» **Work item**
Look below for lines that hold the string "dullness" and copy each one.

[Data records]
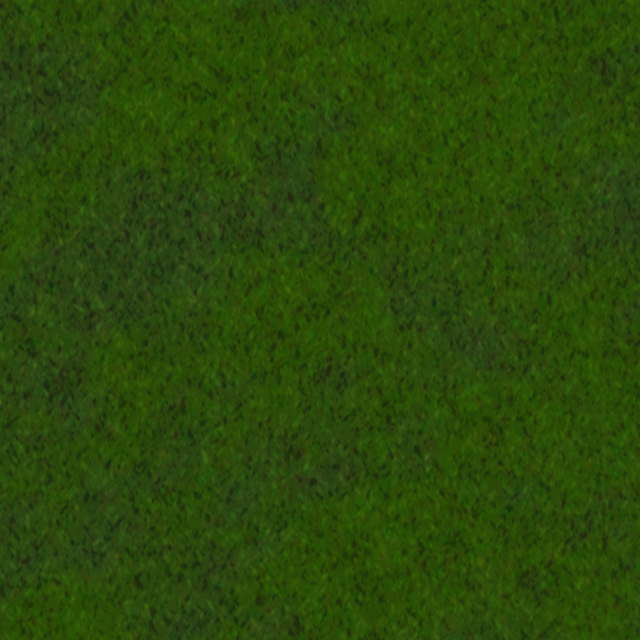
A Shadertoy shader for this texture:

```glsl
// Draws a dense dark green lawn with lush and dull patches and fine short blades.
#define PATCH_SCALE 5.0     // large patches across the canvas
#define PATCH_BIAS -0.10    // higher values give more dull turf
#define BLADE_SCALE 84.0    // blade cells across the canvas
#define BLADE_WIDTH 0.48    // blade width relative to its length
#define BLADE_LEAN 1.7      // spread of blade angles in radians
#define BLADE_CONTRAST 0.25
#define TINT_STRENGTH 0.022 // brown and green variation
#define LUSH_COLOR vec3(0.168, 0.299, 0.020)
#define DULL_COLOR vec3(0.168, 0.264, 0.077)
#define SHADE_COLOR vec3(0.125, 0.165, 0.070)

vec4 hash4(vec2 cell) {
    vec4 h = fract(cell.xyxy * vec4(0.1031, 0.1030, 0.0973, 0.1099));
    h += dot(h, h.wzxy + 33.33);
    return fract((h.xxyz + h.yzzw) * h.zywx);
}

// Cellular noise: signed soft ellipses, one jittered in each cell.
float tufts(vec2 p, float width, float lean) {
    vec2 cell = floor(p);
    float sum = 0.0;
    for (int y = -1; y <= 1; y++) {
        for (int x = -1; x <= 1; x++) {
            vec2 neighbour = cell + vec2(x, y);
            vec4 rnd = hash4(neighbour);
            vec2 d = p - neighbour - rnd.xy;
            float angle = (rnd.w - 0.5) * lean;
            float c = cos(angle), s = sin(angle);
            d = vec2(c * d.x + s * d.y, c * d.y - s * d.x);
            d.x /= width;
            float falloff = max(0.0, 1.0 - dot(d, d));
            sum += falloff * falloff * (2.0 * rnd.z - 1.0);
        }
    }
    return sum;
}

// Broad turf variation, drawn out along a gentle rising diagonal.
float turfPatches(vec2 uv) {
    vec2 p = mat2(0.91, -0.42, 0.42, 0.91) * uv * vec2(0.8, 1.15);
    float field = tufts(p * PATCH_SCALE + 17.0, 0.9, 6.28);
    field += 0.65 * tufts(p * PATCH_SCALE * 2.3 + 41.0, 0.9, 6.28);
    field += 0.50 * tufts(p * PATCH_SCALE * 5.1 + 73.0, 0.8, 6.28);
    return field;
}

void mainImage(out vec4 fragColor, in vec2 fragCoord) {
    vec2 uv = fragCoord / iResolution.y;

    // Base turf
    float dullness = smoothstep(-0.75, 0.95, turfPatches(uv) + PATCH_BIAS);
    vec3 color = mix(LUSH_COLOR, DULL_COLOR, dullness);

    // Blades in two sizes, over soft clumps
    float blades = tufts(uv * BLADE_SCALE + 107.0, BLADE_WIDTH, BLADE_LEAN);
    blades += 0.75 * tufts(uv * BLADE_SCALE * 1.8 + 211.0, BLADE_WIDTH, BLADE_LEAN);
    float clumps = tufts(uv * BLADE_SCALE * 0.33 + 151.0, 0.7, 6.28);
    float light = blades + 0.30 * clumps;
    color *= 1.0 + BLADE_CONTRAST * light * mix(0.85, 1.05, dullness);

    // Greyish gaps between blades, deeper in dull turf
    float gap = smoothstep(0.25, 1.1, -light);
    color = mix(color, SHADE_COLOR, gap * mix(0.4, 0.75, dullness));

    // Dry brown and fresh green flecks
    float tint = tufts(uv * BLADE_SCALE * 0.9 + 307.0, 0.7, BLADE_LEAN);
    color += TINT_STRENGTH * tint * vec3(1.0, -0.6, 0.2);

    fragColor = vec4(clamp(color, 0.0, 1.0), 1.0);
}
```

» **Expected answer**
    float dullness = smoothstep(-0.75, 0.95, turfPatches(uv) + PATCH_BIAS);
    vec3 color = mix(LUSH_COLOR, DULL_COLOR, dullness);
    color *= 1.0 + BLADE_CONTRAST * light * mix(0.85, 1.05, dullness);
    color = mix(color, SHADE_COLOR, gap * mix(0.4, 0.75, dullness));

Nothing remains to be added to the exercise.